Skip to content

Due to scheduled maintenance, online ordering, in regions where offered, will not be available on this site from 08:00 until noon GMT on Sunday 17th February. We apologise for the inconvenience.

Cart

Your Cart

×

You have 0 items in your cart.

Register Sign in Wishlist
Ancient Greek Portrait Sculpture

Ancient Greek Portrait Sculpture
Contexts, Subjects, and Styles

$103.00 (C)

  • Date Published: April 2006
  • availability: In stock
  • format: Hardback
  • isbn: 9780521854986

$ 103.00 (C)
Hardback

Add to cart Add to wishlist

Other available formats:
Paperback


Looking for an examination copy?

If you are interested in the title for your course we can consider offering an examination copy. To register your interest please contact collegesales@cambridge.org providing details of the course you are teaching.

Description
Product filter button
Description
Contents
Resources
Courses
About the Authors
  • This book offers a new approach to the history of Greek portraiture by focusing on portraits without names. Sheila Dillon considers the few original bronze and marble portrait statues preserved from the Classical and Hellenistic periods together with the large number of Greek portraits known only through Roman copies. This study calls into question two basic tenets of Greek portraiture: first, that it was only in the late Hellenistic period, under Roman influence, that Greek portraits exhibited a wide range of styles, including descriptive realism; and second, that in most cases, one can easily tell a subject's public role from the visual traits used in this portrait. The sculptures studied here instead show that the proliferation of portrait styles takes place much earlier, in the late Classical period, and that the identity expressed by these portraits is much more complex and layered than has previously been realized.

    • Focuses on a series of images that have previously been ignored, offering a new approach by looking at portraits without names
    • Comprehensively illustrated
    • Presents evidence leading to conclusions undermining the two basic tenets of Greek portraiture
    Read more

    Reviews & endorsements

    "A great virtue of Dillon's study is her attention to bot the Greek setting of the original images and the display of busts and herms, and more rarely full statues of these past men of action or thought in Roman villas and gardens."
    -Barbara Tsakirgis, Vanderbilt University

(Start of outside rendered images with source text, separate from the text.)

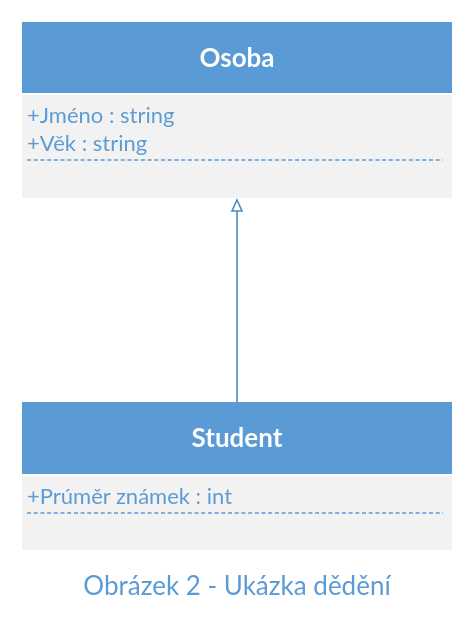
<!DOCTYPE html>
<html lang="cs">
<head>
<meta charset="utf-8">
<title>Ukázka dědění</title>
<style>
:root {
  --blue: #5b9bd5;
  --line: #4a8bc2;
  --panel: #f2f2f2;
  --paper: #ffffff;
}
* { box-sizing: border-box; margin: 0; padding: 0; }
html, body { width: 474px; height: 640px; overflow: hidden; background: var(--paper); }
.diagram {
  width: 474px;
  height: 640px;
  padding: 22px 22px 0;
  display: flex;
  flex-direction: column;
  font-family: Lato, Carlito, sans-serif;
  color: var(--blue);
}
.class-box { display: flex; flex-direction: column; gap: 2px; }
.class-name {
  height: 71px;
  padding-bottom: 2px;
  display: flex;
  align-items: center;
  justify-content: center;
  background: var(--blue);
  color: var(--paper);
  font-size: 26px;
  font-weight: 700;
  line-height: 32px;
}
.class-body { background: var(--panel); padding: 6px 9px 0 5px; }
.person .class-body { height: 103px; }
.student .class-name { height: 72px; }
.student .class-body { height: 74px; }
.attributes { list-style: none; font-size: 22px; line-height: 28px; white-space: nowrap; }
.divider { display: block; width: 416px; height: 2px; margin-top: 2px; }
.inheritance { display: block; width: 430px; height: 204px; }
.caption {
  margin-top: 19px;
  font-size: 26px;
  line-height: 32px;
  text-align: center;
  white-space: nowrap;
}
</style>
</head>
<body>
<main class="diagram">
  <section class="class-box person">
    <h2 class="class-name">Osoba</h2>
    <div class="class-body">
      <ul class="attributes">
        <li>+Jméno : string</li>
        <li>+Věk : string</li>
      </ul>
      <svg class="divider" viewBox="0 0 416 2" aria-hidden="true">
        <line x1="0" y1="1" x2="416" y2="1" stroke="#5b9bd5" stroke-width="1.5" stroke-dasharray="4 2.7"/>
      </svg>
    </div>
  </section>

  <svg class="inheritance" viewBox="0 0 430 204" role="img" aria-label="Student dědí od třídy Osoba">
    <g fill="none" stroke="#4a8bc2" stroke-width="1.6">
      <line x1="215" y1="13" x2="215" y2="204"/>
      <polygon points="215,2 220,13 210,13" fill="#ffffff"/>
    </g>
  </svg>

  <section class="class-box student">
    <h2 class="class-name">Student</h2>
    <div class="class-body">
      <ul class="attributes">
        <li>+Prúměr známek : int</li>
      </ul>
      <svg class="divider" viewBox="0 0 416 2" aria-hidden="true">
        <line x1="0" y1="1" x2="416" y2="1" stroke="#5b9bd5" stroke-width="1.5" stroke-dasharray="4 2.7"/>
      </svg>
    </div>
  </section>

  <p class="caption">Obrázek 2 - Ukázka dědění</p>
</main>
</body>
</html>
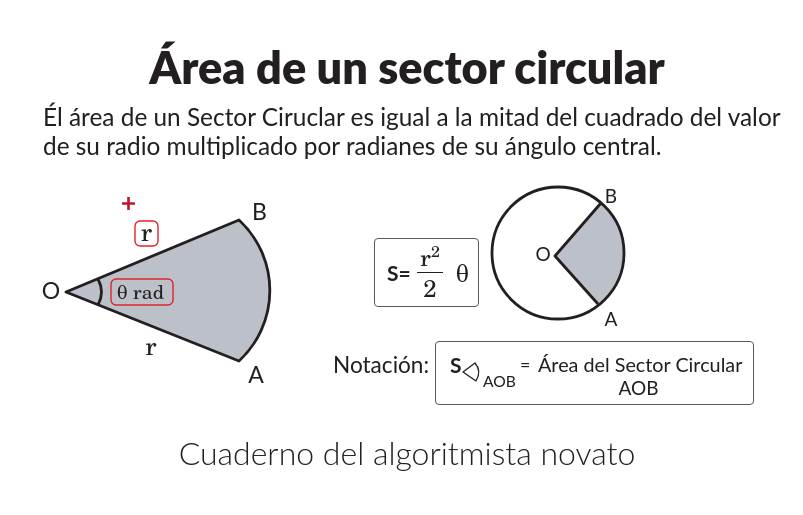
<!DOCTYPE html>
<html lang="es">
<head>
<meta charset="utf-8">
<title>Área de un sector circular</title>
<style>
:root {
  --ink: #231f20;
  --paper: #ffffff;
  --sector: #bcc1c9;
  --accent: #e0242b;
  --plus: #c0142c;
  --frame: #58595b;
  --sans: Lato, "Open Sans", sans-serif;
  --math: "TeX Gyre Schola", "Noto Serif", serif;
}
* { box-sizing: border-box; margin: 0; padding: 0; }
body { width: 803px; height: 515px; overflow: hidden; background: var(--paper); }
.sheet {
  position: relative;
  width: 803px;
  height: 515px;
  overflow: hidden;
  color: var(--ink);
  background: var(--paper);
  font-family: var(--sans);
}
header { padding: 40px 0 0 43px; white-space: nowrap; }
h1 {
  width: 728px;
  font-size: 45px;
  font-weight: 900;
  line-height: 54px;
  text-align: center;
}
.statement { margin-top: 8px; font-size: 24.4px; line-height: 29px; }

.figures { position: absolute; left: 0; top: 0; }
.outline { fill: none; stroke: var(--ink); stroke-width: 2.8; stroke-linejoin: round; }
.area { fill: var(--sector); }
.tag { fill: none; stroke: var(--accent); stroke-width: 1.4; }
.points { font-family: var(--sans); fill: var(--ink); text-anchor: middle; }
.measures { font-family: var(--math); fill: var(--ink); text-anchor: middle; }

.box { position: absolute; border: 1.4px solid var(--frame); border-radius: 4px; white-space: nowrap; }
.symbol { font-size: 21px; font-weight: 700; }

.formula {
  left: 374px;
  top: 238px;
  width: 105px;
  height: 69px;
  display: flex;
  align-items: center;
  padding-left: 12px;
  font-family: var(--math);
  font-size: 24px;
}
.formula .symbol { width: 30px; font-family: var(--sans); }
.fraction { width: 26px; line-height: 30px; text-align: center; }
.fraction span { display: block; }
.numerator { border-bottom: 1.4px solid var(--ink); }
.numerator sup { font-size: 16px; line-height: 0; vertical-align: 9px; }
.angle { margin-left: 13px; }

.notation-label {
  position: absolute;
  left: 333px;
  top: 351px;
  font-size: 22.6px;
  line-height: 28px;
  white-space: nowrap;
}
.notation {
  left: 435px;
  top: 341px;
  width: 319px;
  height: 64px;
  display: grid;
  grid-template-columns: 12px 21px 37px 18px 201px;
  align-items: start;
  padding: 11px 0 0 14px;
  font-size: 19.8px;
  line-height: 23px;
}
.notation .subscript { margin-top: 17px; font-size: 15.6px; }
.notation .equals { font-size: 18px; }
.notation .meaning { text-align: center; }
.notation .meaning span { display: block; }
.notation .meaning .name { font-size: 19px; }

footer {
  position: absolute;
  left: 0;
  top: 433px;
  width: 814px;
  font-size: 32px;
  font-weight: 300;
  line-height: 40px;
  text-align: center;
  white-space: nowrap;
}
</style>
</head>
<body>
<main class="sheet">
  <header>
    <h1>Área de un sector circular</h1>
    <p class="statement">Él área de un Sector Ciruclar es igual a la mitad del cuadrado del valor<br>de su radio multiplicado por radianes de su ángulo central.</p>
  </header>

  <svg class="figures" width="803" height="515" viewBox="0 0 803 515" role="img" aria-label="Sector circular AOB de radio r y ángulo theta, y su posición en la circunferencia">
    <g id="sector">
      <path class="outline area" style="fill:var(--sector)" d="M66 292L239 220A96 96 0 0 1 239 361Z"/>
      <path class="outline" d="M98 279Q105 292 98 305"/>
      <rect class="tag" x="111" y="279" width="62" height="26" rx="5"/>
      <rect class="tag" x="135" y="221" width="23" height="25" rx="5"/>
      <path d="M122 203.5H135M128.500 197V210" fill="none" stroke="var(--plus)" stroke-width="2.6"/>
      <g class="points" font-size="23">
        <text x="51" y="299">O</text>
        <text x="259.500" y="220">B</text>
        <text x="256" y="383">A</text>
      </g>
      <g class="measures">
        <text x="146.500" y="241" font-size="25">r</text>
        <text x="151" y="355" font-size="25">r</text>
        <text x="140.500" y="299" font-size="19" textLength="47" lengthAdjust="spacingAndGlyphs">θ rad</text>
      </g>
    </g>
    <g id="circle">
      <path class="area" d="M555 256L601 203A66 66 0 0 1 598 304Z"/>
      <circle class="outline" cx="558" cy="253" r="66"/>
      <path class="outline" d="M601 203L555 256L598 304"/>
      <g class="points" font-size="19">
        <text x="543" y="261">O</text>
        <text x="611" y="203">B</text>
        <text x="611" y="326">A</text>
      </g>
    </g>
  </svg>

  <div class="box formula">
    <span class="symbol">S=</span>
    <span class="fraction"><span class="numerator">r<sup>2</sup></span><span class="denominator">2</span></span>
    <span class="angle">θ</span>
  </div>

  <p class="notation-label">Notación:</p>
  <div class="box notation">
    <span class="symbol">S</span>
    <svg width="21" height="30" viewBox="0 0 21 30" aria-hidden="true">
      <path d="M1 19L13 10Q20 18 14 28Z" fill="none" stroke="var(--ink)" stroke-width="1.3" stroke-linejoin="round"/>
    </svg>
    <span class="subscript">AOB</span>
    <span class="equals">=</span>
    <p class="meaning"><span>Área del Sector Circular</span><span class="name">AOB</span></p>
  </div>

  <footer>Cuaderno del algoritmista novato</footer>
</main>
</body>
</html>
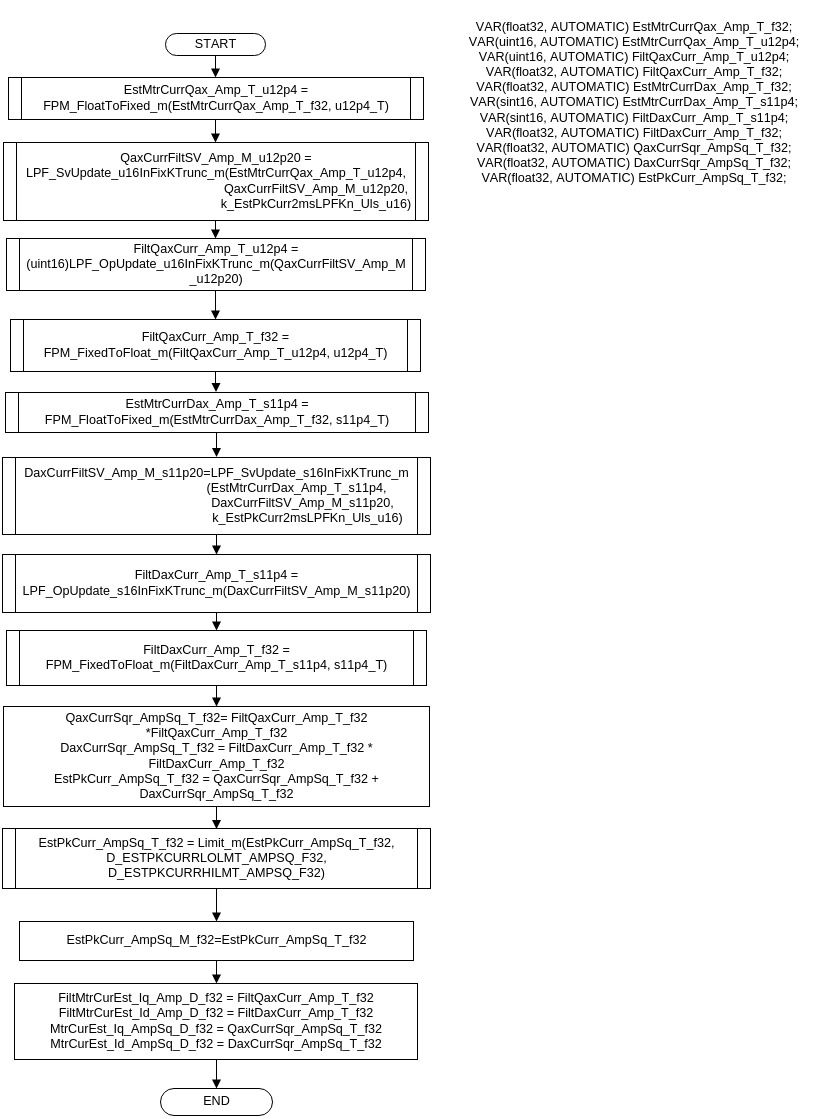
<!DOCTYPE html>
<html lang="en">
<head>
<meta charset="utf-8">
<title>Peak current estimation flowchart</title>
<style>
:root { --ink: #000; --paper: #fff; }
* { box-sizing: border-box; margin: 0; padding: 0; }
body { width: 816px; height: 1119px; overflow: hidden; background: var(--paper); }
.chart {
  position: relative; width: 816px; height: 1119px; overflow: hidden;
  color: var(--ink); background: var(--paper);
  font: 12.6px/15.1px "Liberation Sans", Arial, sans-serif;
  font-kerning: none; white-space: nowrap;
}
.connectors { position: absolute; left: 0; top: 0; }
.connectors line { stroke: var(--ink); stroke-width: 1; }
.node {
  position: absolute; left: var(--x); top: var(--y); width: var(--w); height: var(--h);
  display: flex; flex-direction: column; align-items: center; justify-content: center;
  border: 1px solid var(--ink); background: var(--paper);
}
.terminal { border-radius: 14px; }
.routine::before {
  content: ""; position: absolute; inset: 0 12px;
  border: solid var(--ink); border-width: 0 1px;
}
.node span { position: relative; left: var(--shift, 0px); }
.variables {
  position: absolute; left: 464px; top: 20px; width: 340px;
  display: flex; flex-direction: column; align-items: center; list-style: none;
}
</style>
</head>
<body>
<main class="chart">
  <svg class="connectors" width="816" height="1119" viewBox="0 0 816 1119" aria-hidden="true">
    <defs><polygon id="arrowhead" points="-4.5,-9 4.5,-9 0,0"/></defs>
    <line x1="215.5" y1="55" x2="215.5" y2="72"/><use href="#arrowhead" x="215.5" y="77.5"/>
    <line x1="215.5" y1="119" x2="215.5" y2="136"/><use href="#arrowhead" x="215.5" y="142.5"/>
    <line x1="215.5" y1="220" x2="215.5" y2="232"/><use href="#arrowhead" x="215.5" y="238.5"/>
    <line x1="215.5" y1="290" x2="215.5" y2="313"/><use href="#arrowhead" x="215.5" y="319.5"/>
    <line x1="215.5" y1="371" x2="215.5" y2="386"/><use href="#arrowhead" x="216" y="392"/>
    <line x1="216.5" y1="432" x2="216.5" y2="450"/><use href="#arrowhead" x="216.5" y="457"/>
    <line x1="216.5" y1="534" x2="216.5" y2="548"/><use href="#arrowhead" x="216.5" y="554.5"/>
    <line x1="216.5" y1="612" x2="216.5" y2="624"/><use href="#arrowhead" x="216.5" y="630.5"/>
    <line x1="216.5" y1="685" x2="216.5" y2="700"/><use href="#arrowhead" x="216.5" y="706.5"/>
    <line x1="216.5" y1="806" x2="216.5" y2="822"/><use href="#arrowhead" x="216.5" y="829"/>
    <line x1="216.5" y1="888" x2="216.5" y2="915"/><use href="#arrowhead" x="216.5" y="921.5"/>
    <line x1="216.5" y1="961" x2="216.5" y2="977"/><use href="#arrowhead" x="216.5" y="983.5"/>
    <line x1="216.5" y1="1059" x2="216.5" y2="1082"/><use href="#arrowhead" x="216.5" y="1088.5"/>
  </svg>

  <div class="node terminal" style="--x:165px;--y:33px;--w:101px;--h:23px"><span>START</span></div>

  <div class="node routine" style="--x:8px;--y:77px;--w:416px;--h:43px">
    <span>EstMtrCurrQax_Amp_T_u12p4 =</span>
    <span>FPM_FloatToFixed_m(EstMtrCurrQax_Amp_T_f32, u12p4_T)</span>
  </div>

  <div class="node routine" style="--x:3px;--y:142px;--w:426px;--h:79px">
    <span>QaxCurrFiltSV_Amp_M_u12p20 =</span>
    <span>LPF_SvUpdate_u16InFixKTrunc_m(EstMtrCurrQax_Amp_T_u12p4,</span>
    <span style="--shift:100px">QaxCurrFiltSV_Amp_M_u12p20,</span>
    <span style="--shift:100px">k_EstPkCurr2msLPFKn_Uls_u16)</span>
  </div>

  <div class="node routine" style="--x:6px;--y:238px;--w:420px;--h:53px">
    <span>FiltQaxCurr_Amp_T_u12p4 =</span>
    <span>(uint16)LPF_OpUpdate_u16InFixKTrunc_m(QaxCurrFiltSV_Amp_M</span>
    <span>_u12p20)</span>
  </div>

  <div class="node routine" style="--x:10px;--y:319px;--w:411px;--h:53px">
    <span>FiltQaxCurr_Amp_T_f32 =</span>
    <span>FPM_FixedToFloat_m(FiltQaxCurr_Amp_T_u12p4, u12p4_T)</span>
  </div>

  <div class="node routine" style="--x:5px;--y:392px;--w:424px;--h:41px">
    <span>EstMtrCurrDax_Amp_T_s11p4 =</span>
    <span>FPM_FloatToFixed_m(EstMtrCurrDax_Amp_T_f32, s11p4_T)</span>
  </div>

  <div class="node routine" style="--x:2px;--y:457px;--w:429px;--h:78px">
    <span>DaxCurrFiltSV_Amp_M_s11p20=LPF_SvUpdate_s16InFixKTrunc_m</span>
    <span style="--shift:80px">(EstMtrCurrDax_Amp_T_s11p4,</span>
    <span style="--shift:86px">DaxCurrFiltSV_Amp_M_s11p20,</span>
    <span style="--shift:91px">k_EstPkCurr2msLPFKn_Uls_u16)</span>
  </div>

  <div class="node routine" style="--x:2px;--y:554px;--w:429px;--h:59px">
    <span>FiltDaxCurr_Amp_T_s11p4 =</span>
    <span>LPF_OpUpdate_s16InFixKTrunc_m(DaxCurrFiltSV_Amp_M_s11p20)</span>
  </div>

  <div class="node routine" style="--x:6px;--y:630px;--w:421px;--h:56px">
    <span>FiltDaxCurr_Amp_T_f32 =</span>
    <span>FPM_FixedToFloat_m(FiltDaxCurr_Amp_T_s11p4, s11p4_T)</span>
  </div>

  <div class="node" style="--x:3px;--y:706px;--w:427px;--h:101px">
    <span>QaxCurrSqr_AmpSq_T_f32= FiltQaxCurr_Amp_T_f32</span>
    <span>*FiltQaxCurr_Amp_T_f32</span>
    <span>DaxCurrSqr_AmpSq_T_f32 = FiltDaxCurr_Amp_T_f32 *</span>
    <span>FiltDaxCurr_Amp_T_f32</span>
    <span>EstPkCurr_AmpSq_T_f32 = QaxCurrSqr_AmpSq_T_f32 +</span>
    <span>DaxCurrSqr_AmpSq_T_f32</span>
  </div>

  <div class="node routine" style="--x:2px;--y:828px;--w:429px;--h:61px">
    <span>EstPkCurr_AmpSq_T_f32 = Limit_m(EstPkCurr_AmpSq_T_f32,</span>
    <span>D_ESTPKCURRLOLMT_AMPSQ_F32,</span>
    <span>D_ESTPKCURRHILMT_AMPSQ_F32)</span>
  </div>

  <div class="node" style="--x:19px;--y:921px;--w:395px;--h:40px">
    <span>EstPkCurr_AmpSq_M_f32=EstPkCurr_AmpSq_T_f32</span>
  </div>

  <div class="node" style="--x:14px;--y:983px;--w:404px;--h:77px">
    <span>FiltMtrCurEst_Iq_Amp_D_f32 = FiltQaxCurr_Amp_T_f32</span>
    <span>FiltMtrCurEst_Id_Amp_D_f32 = FiltDaxCurr_Amp_T_f32</span>
    <span>MtrCurEst_Iq_AmpSq_D_f32 = QaxCurrSqr_AmpSq_T_f32</span>
    <span>MtrCurEst_Id_AmpSq_D_f32 = DaxCurrSqr_AmpSq_T_f32</span>
  </div>

  <div class="node terminal" style="--x:160px;--y:1088px;--w:113px;--h:28px"><span>END</span></div>

  <ul class="variables">
    <li>VAR(float32, AUTOMATIC) EstMtrCurrQax_Amp_T_f32;</li>
    <li>VAR(uint16, AUTOMATIC) EstMtrCurrQax_Amp_T_u12p4;</li>
    <li>VAR(uint16, AUTOMATIC) FiltQaxCurr_Amp_T_u12p4;</li>
    <li>VAR(float32, AUTOMATIC) FiltQaxCurr_Amp_T_f32;</li>
    <li>VAR(float32, AUTOMATIC) EstMtrCurrDax_Amp_T_f32;</li>
    <li>VAR(sint16, AUTOMATIC) EstMtrCurrDax_Amp_T_s11p4;</li>
    <li>VAR(sint16, AUTOMATIC) FiltDaxCurr_Amp_T_s11p4;</li>
    <li>VAR(float32, AUTOMATIC) FiltDaxCurr_Amp_T_f32;</li>
    <li>VAR(float32, AUTOMATIC) QaxCurrSqr_AmpSq_T_f32;</li>
    <li>VAR(float32, AUTOMATIC) DaxCurrSqr_AmpSq_T_f32;</li>
    <li>VAR(float32, AUTOMATIC) EstPkCurr_AmpSq_T_f32;</li>
  </ul>
</main>
</body>
</html>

    "Portrait Sculpture. Context, Subjects, and Styles... is a great book. ...[I]t is hard to do justice to the many issues that it raises. All the more reason, I think, to use the volume in your next seminar on Greek and Roman portraiture."
    -Peter Schultz, Concordia College, Bryn Mawr Classical Review

    See more reviews

    Customer reviews

    Not yet reviewed

    Be the first to review

    Review was not posted due to profanity

    ×

    , create a review

    (If you're not , sign out)

    Please enter the right captcha value
    Please enter a star rating.
    Your review must be a minimum of 12 words.

    How do you rate this item?

    ×

    Product details

    • Date Published: April 2006
    • format: Hardback
    • isbn: 9780521854986
    • length: 238 pages
    • dimensions: 285 x 222 x 19 mm
    • weight: 0.922kg
    • contains: 171 b/w illus.
    • availability: In stock
  • Table of Contents

    1. Facing up to anonymity
    2. Making portraits of the Greeks
    3. Displaying portraits of the Greeks
    4. The appearance of Greek portraits
    5. Greek portraits in practice.

  • Author

    Sheila Dillon, Duke University, North Carolina
    Sheila Dillon is Associate Professor in the Department of Art, Art History and Visual Studies at Duke University, with a secondary appointment in the Department of Classical Studies. She is the author of The Female Portrait Statue in the Greek World (2010) and co-editor of A Companion to Women in the Ancient World (2012).

Sign In

Please sign in to access your account

Cancel

Not already registered? Create an account now. ×

Sorry, this resource is locked

Please register or sign in to request access. If you are having problems accessing these resources please email lecturers@cambridge.org

Register Sign in
Please note that this file is password protected. You will be asked to input your password on the next screen.

» Proceed

You are now leaving the Cambridge University Press website. Your eBook purchase and download will be completed by our partner www.ebooks.com. Please see the permission section of the www.ebooks.com catalogue page for details of the print & copy limits on our eBooks.

Continue ×

Continue ×

Continue ×

Find content that relates to you

This site uses cookies to improve your experience. Read more Close

Are you sure you want to delete your account?

This cannot be undone.

Cancel

Thank you for your feedback which will help us improve our service.

If you requested a response, we will make sure to get back to you shortly.

×
Please fill in the required fields in your feedback submission.
×